"People lined the streets of downtown to pay their final respects to the longtime Mayor as the procession traveled through," reports Ivy Brashear of The Hazard Herald. "Two fire trucks were positioned next to Triangle Park, ladders up, with American flags hanging from the ladders, waiting for the procession to pass between them. The hearse carrying Gorman’s casket stopped under the ladders as Hazard High School’s band played music for the Mayor one last time." (Herald photo by Cris Ritchie)

The eulogists were Kentucky's main appropriators in Congress, Sen. Mitch McConnell and Rep. Hal Rogers, who won laughs when he quoted Gorman as saying "A vision without funding is a hallucination." He said Gorman's last words to him were "Take care of my city." (Read more) Hjalmarson writes that McConnell first met Gorman as a young Republican campaign volunteer in 1968, after being told to look him up. "He was the guy, they said. And they were right," he said, and 42 years later, "He was still the guy." (Read more)

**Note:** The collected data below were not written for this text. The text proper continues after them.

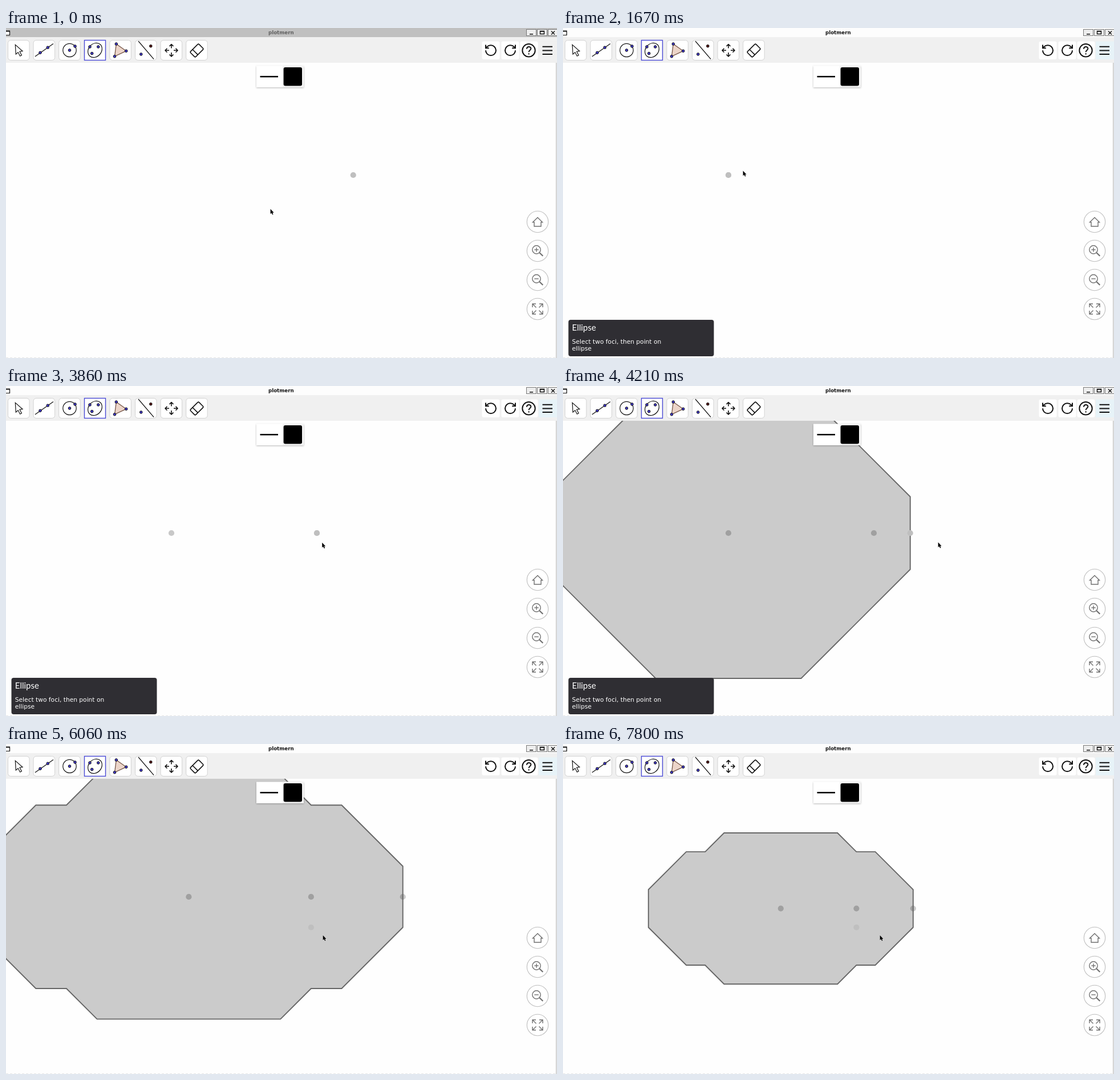
Write an HTML page that moves like this. It is 966 px wide and 579 px high and loops after 8.92 s.

```html
<!DOCTYPE html>
<html lang="en">
<head>
<meta charset="utf-8">
<title>plotmern</title>
<style>
  html, body { margin: 0; width: 100%; height: 100%; overflow: hidden; background: #fefefe; }
  svg { display: block; width: 966px; height: 579px; }
  text { font-family: "DejaVu Sans", sans-serif; }
  .bold { font-weight: bold; }
  .ink { fill: none; stroke: #111; stroke-width: 1.2; }
  .heavy { fill: none; stroke: #111; stroke-width: 1.6; stroke-linejoin: round; }
  .icon { fill: none; stroke: #111; stroke-width: 2; }
  .pt { fill: #4038c8; stroke: #111; stroke-width: 1; }
  .tool { fill: #fff; stroke: #d2d2d2; }
  .nav { fill: none; stroke: #707070; stroke-width: 1.4; }
  .ring { fill: #fff; stroke: #bdbdbd; stroke-width: 1.1; }
</style>
</head>
<body>
<svg viewBox="0 0 966 579">
  <defs>
    <filter id="shadow" x="-20%" y="-20%" width="140%" height="150%">
      <feDropShadow dx="0" dy="1" stdDeviation="1.5" flood-opacity=".28"/>
    </filter>
    <path id="curl" d="M-9 0A9 9 0 1 0 0-9 9.75 9.75 0 0 0-6.7-6.3L-9-4M-9-9.8V-4H-3.2" class="icon"/>
    <circle id="dot" r="2.3"/>
    <g id="oval">
      <ellipse rx="13.7" ry="11.2" transform="rotate(-48)" class="ink"/>
      <use href="#dot" x="-9" y="-6"/><use href="#dot" x="5.8" y="-6"/><use href="#dot" x="-5.3" y="5.6"/>
    </g>
  </defs>

  <rect width="966" height="579" fill="#fefefe"/>
  <g id="points" fill="#c8c8c8"></g>
  <polygon id="shape" fill="#000" fill-opacity=".2" stroke="#666" stroke-width="1.9"/>
  <circle id="snap" r="5.1" fill="#bfbfbf"/>

  <path d="M964.8 61V579" stroke="#aaa"/>
  <path d="M0 578.5H966" stroke="#e6e6e6" stroke-dasharray="4 3"/>

  <rect id="bar" width="966" height="17"/>
  <rect y="16" width="966" height="45" fill="#f0f0f0"/>
  <text id="caption" class="bold" x="482.3" y="11" font-size="8.67" text-anchor="middle">plotmern</text>
  <path d="M-1 5H6.5V12.5H-1M-1 6H6" fill="#fff" stroke="#111" stroke-width="1.2"/>
  <g fill="#eee" stroke="#777">
    <rect x="912.5" y="2.5" width="17" height="11"/>
    <rect x="931.5" y="2.5" width="17" height="11"/>
    <rect x="950.5" y="2.5" width="17" height="11"/>
  </g>
  <path d="M918 10.8H924M936 6H944M936.5 5.5H943.5V10.5H936.5ZM956 5.5 962 11.5M962 5.5 956 11.5" fill="none" stroke="#111" stroke-width="1.4"/>

  <g id="tools"></g>
  <rect id="selected" x="137.5" y="21.5" width="37" height="35" stroke="#4b4bd6" stroke-width="1.4"/>
  <path d="M16.3 29.3 17.3 46 21.2 42.6 24.6 49.2 27.4 47.8 24 41.2 29 40.6Z" class="ink"/>
  <path d="M51 50 83 27.5" class="ink"/>
  <circle cx="111.5" cy="39" r="11.7" class="ink"/>
  <use href="#oval" x="156" y="39" class="pt"/>
  <path d="M193.3 28 210.7 40.3 190.5 49.8Z" fill="#ecd5c9" stroke="#6b4a3c" stroke-width="1.2"/>
  <path d="M232 23 259 54.5" class="ink"/>
  <g class="pt">
    <use href="#dot" x="60" y="43.3"/><use href="#dot" x="73.3" y="34.2"/>
    <use href="#dot" x="111.5" y="39"/><use href="#dot" x="121" y="32"/>
    <use href="#dot" x="193.3" y="28"/><use href="#dot" x="210.7" y="40.3"/>
    <use href="#dot" x="190.5" y="49.8"/><use href="#dot" x="236.8" y="46"/>
  </g>
  <use href="#dot" x="253.8" y="31.7" fill="#521010" stroke="#111"/>
  <path d="M290 28.5V35.5M290 43V50M279 39.2H286M294 39.2H301M286.5 32 290 28.5 293.5 32M286.5 46.5 290 50 293.5 46.5M282.5 35.7 279 39.2 282.5 42.7M297.5 35.7 301 39.2 297.5 42.7" class="heavy"/>
  <g transform="translate(334.5 39.5) rotate(-45)" class="heavy">
    <rect x="-10.5" y="-6.5" width="21" height="13" rx="2"/><path d="M-4-6.5V6.5"/>
  </g>

  <g fill="#fff">
    <rect x="834.5" y="23.5" width="31" height="31.5" rx="3"/>
    <rect x="868.5" y="23.5" width="31" height="31.5" rx="3"/>
    <rect x="901.5" y="23.5" width="31" height="31.5" rx="3"/>
  </g>
  <rect id="menu" x="934" y="23.5" width="32" height="31.5"/>
  <use href="#curl" x="850" y="39.3"/>
  <use href="#curl" transform="translate(884 39.3) scale(-1 1)"/>
  <circle cx="916.5" cy="39.3" r="11.2" class="icon"/>
  <path d="M913 36.8C913 31.7 920.5 31.8 920.3 36.4 920 39 916.6 39 916.6 42.2M916.6 44.3V46.5" class="icon"/>
  <path d="M940.5 32.8H958M940.5 39.4H958M940.5 46H958" class="icon"/>

  <rect x="439" y="66.5" width="83" height="37.5" fill="#fff" filter="url(#shadow)"/>
  <rect x="485" y="66.5" width="37" height="37.5" fill="#f3f3f3"/>
  <path d="M445.5 85.3H477" stroke="#000" stroke-width="2.5"/>
  <rect x="486.6" y="69" width="32.4" height="32.4" rx="3"/>

  <g id="rings"></g>
  <path d="M923.5 340.8 932 332.5 940.5 340.8H938V348H926V340.8Z" class="nav"/>
  <g id="lens" class="nav">
    <circle cx="930" cy="389" r="7.2"/><path d="M935.3 394.3 941.3 400" stroke-width="2.2"/>
    <path d="M926.3 389H933.7"/>
  </g>
  <path d="M930 385.3V392.7" class="nav"/>
  <use href="#lens" y="51"/>
  <path d="M923 490V484H929M923 484 929.5 490.5M935 484H941V490M941 484 934.5 490.5M923 496V502H929M923 502 929.5 495.5M935 502H941V496M941 502 934.5 495.5" class="nav"/>

  <g id="popup">
    <rect x="137.5" y="57.5" width="94" height="42" fill="#fff" stroke="#b8b8b8"/>
    <use href="#oval" x="158.5" y="78.3" fill="#1a1a9c"/>
    <text class="bold" x="179.8" y="82" font-size="9.33">Ellipse</text>
  </g>
  <g id="tip" fill="#fff">
    <rect x="9.5" y="512" width="255" height="64" rx="4" fill="#2f2e33"/>
    <text x="15.8" y="530.5" font-size="15" style="font-family:Lato,sans-serif">Ellipse</text>
    <g font-size="10.67">
      <text x="15.8" y="553.5">Select two foci, then point on</text>
      <text x="15.8" y="566.3">ellipse</text>
    </g>
  </g>
  <circle id="halo" cx="156.5" cy="40" r="11" fill="#e8e83c" fill-opacity=".7"/>
  <path id="cursor" d="M-.4-.5V8.2L1.6 6.5 3 9.6 4.5 9 3.2 6H5.6Z" stroke="#fff" stroke-width=".9" paint-order="stroke"/>
</svg>

<script>
const LOOP = 8920;
const SPACING = 63.75;
const CENTER = { x: 481.25, y: 321.75, col: 3, row: 1 };
const CANVAS_TOP = 61;
const SNAP_LAG = 70;
const ZOOM_RATIO = 0.9083;
const CLICKS = { tool: 720, canvas: 1600, focus: 3420, rim: 4790 };

const $ = id => document.getElementById(id);
const set = (el, attrs) => Object.entries(attrs).forEach(([k, v]) => el.setAttribute(k, v));
const show = (id, on) => $(id).style.display = on ? "" : "none";
const clamp = v => Math.max(0, Math.min(1, v));
const ease = p => p * p * (3 - 2 * p);

$("tools").innerHTML = Array.from({ length: 8 }, (_, i) =>
  `<rect class="tool" x="${3.5 + 44.6 * i}" y="21.5" width="37.5" height="35" rx="5"/>`).join("");
$("rings").innerHTML = [0, 1, 2, 3].map(i =>
  `<circle class="ring" cx="932" cy="${340 + 51 * i}" r="18.7"/>`).join("");

// Each stroke of the pointer bends towards `via` and starts where the last one ended.
const HOME = [464, 318];
const strokes = [
  { start: 70, end: 720, via: [-30, 155], to: [158, 39] },
  { start: 990, end: 1400, via: [260, 270], to: [316, 251] },
  { start: 1920, end: 2800, via: [430, 305], to: [514, 270] },
  { start: 2870, end: 3420, via: [525, 268], to: [532, 267] },
  { start: 3670, end: 4530, via: [613, 304], to: [733, 248] },
  { start: 4600, end: 4790, via: [735, 248], to: [736, 248] },
  { start: 4990, end: 5850, via: [633, 283], to: [556, 336] }
];
strokes.forEach((s, i) => s.from = i ? strokes[i - 1].to : HOME);
const strokeAt = t => strokes.findLast(s => s.start <= t);

function pointer(t) {
  const s = strokeAt(t);
  if (!s) return HOME;
  const last = Math.round((s.end - s.start) / 70);
  const step = Math.floor((t - s.start) / (s.end - s.start) * last + 1e-6);
  const p = ease(clamp((step + 1) / (last + 1))), q = 1 - p;
  return [0, 1].map(k => q * q * s.from[k] + 2 * p * q * s.via[k] + p * p * s.to[k]);
}

// A wheel notch settles in a few picture steps.
const notch = (t, start, steps) => ease(clamp((Math.floor((t - start) / 65) + 1) / steps));

function spacing(t) {
  let turns = 0.8 * notch(t, 5530, 2);
  for (let i = 0; i < 6; i++) turns += notch(t, 5990 + 333 * i, i < 3 ? 2 : 3);
  return SPACING * ZOOM_RATIO ** turns;
}

// Grid point nearest to where the pointer last moved over the canvas.
function snapped(t) {
  t -= SNAP_LAG;
  const s = strokeAt(t);
  if (!s) return [5, 0];
  t = Math.min(t, s.end);
  while (pointer(t)[1] < CANVAS_TOP) t -= 65;
  const [x, y] = pointer(t), unit = spacing(t);
  return [CENTER.col + Math.round((x - CENTER.x) / unit), CENTER.row + Math.round((y - CENTER.y) / unit)];
}

function outline(col) {
  const quadrant = [[col, 1], [col - 2, 3], [Math.min(col - 2, 4), 3], [Math.min(col - 3, 3), 4]];
  const turn = (sx, sy) => quadrant.map(([x, y]) => [sx * x, sy * y]);
  return [...turn(1, 1), ...turn(-1, 1).reverse(), ...turn(-1, -1), ...turn(1, -1).reverse()];
}

function draw(t) {
  const unit = spacing(t);
  const place = ([col, row]) =>
    [CENTER.x + (col - CENTER.col) * unit, CENTER.y + (row - CENTER.row) * unit];

  const snap = snapped(t);
  const [cx, cy] = place(snap);
  set($("snap"), { cx, cy });

  const cols = [[CLICKS.canvas, 0], [CLICKS.focus, 4], [CLICKS.rim, 7]]
    .filter(([time]) => t >= time).map(([, col]) => col);
  $("points").innerHTML = cols.map(col => {
    const [x, y] = place([col, 0]);
    return `<circle cx="${x}" cy="${y}" r="5.1"/>`;
  }).join("");

  const rim = t < CLICKS.rim ? snap[0] : 7;
  const closed = t >= CLICKS.focus && rim > 4;
  show("shape", closed);
  if (closed) set($("shape"), { points: outline(rim).map(place).join(" ") });

  const active = t >= 70;
  const open = t >= CLICKS.tool && t < CLICKS.canvas;
  set($("bar"), { fill: active ? "#fdfdfd" : "#c0c0c0" });
  set($("caption"), { fill: active ? "#111" : "#606060" });
  set($("menu"), { fill: active ? "#e7f3f8" : "#f0f0f0" });
  set($("selected"), { fill: open ? "#d6edfc" : "#fff" });
  show("popup", open);
  show("tip", t >= CLICKS.tool && t < 5780);
  show("halo", t >= CLICKS.tool && t < 900);
  set($("cursor"), { transform: `translate(${pointer(t)})` });
}

function tick(now) {
  draw(now % LOOP);
  requestAnimationFrame(tick);
}
draw(0);
requestAnimationFrame(tick);
</script>
</body>
</html>
```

Gorman “helped turn the struggling coal town into a regional hub,” Joseph Gerth wrote for The Courier-Journal. "Although he had been critical of movies that had stereotyped the people of Eastern Kentucky, he welcomed to the state a planned HBO production, "The Kentucky Cycle." Gorman said at the time that Eastern Kentucky can't afford to chase away every film that offends its sensibilities: “We told them we didn't like their program but we like their money. I don't agree with it. I don't approve of it, but I'm not stupid enough to say it wouldn't be done.” (Read more)

1 comment:

Anonymous said...

A great man. He will be missed, his vision and leadership was invabluable to Perry County and Hazard. An unabashed advocate for his community and a genuine character, they dont' make them like Bill Gorman any more.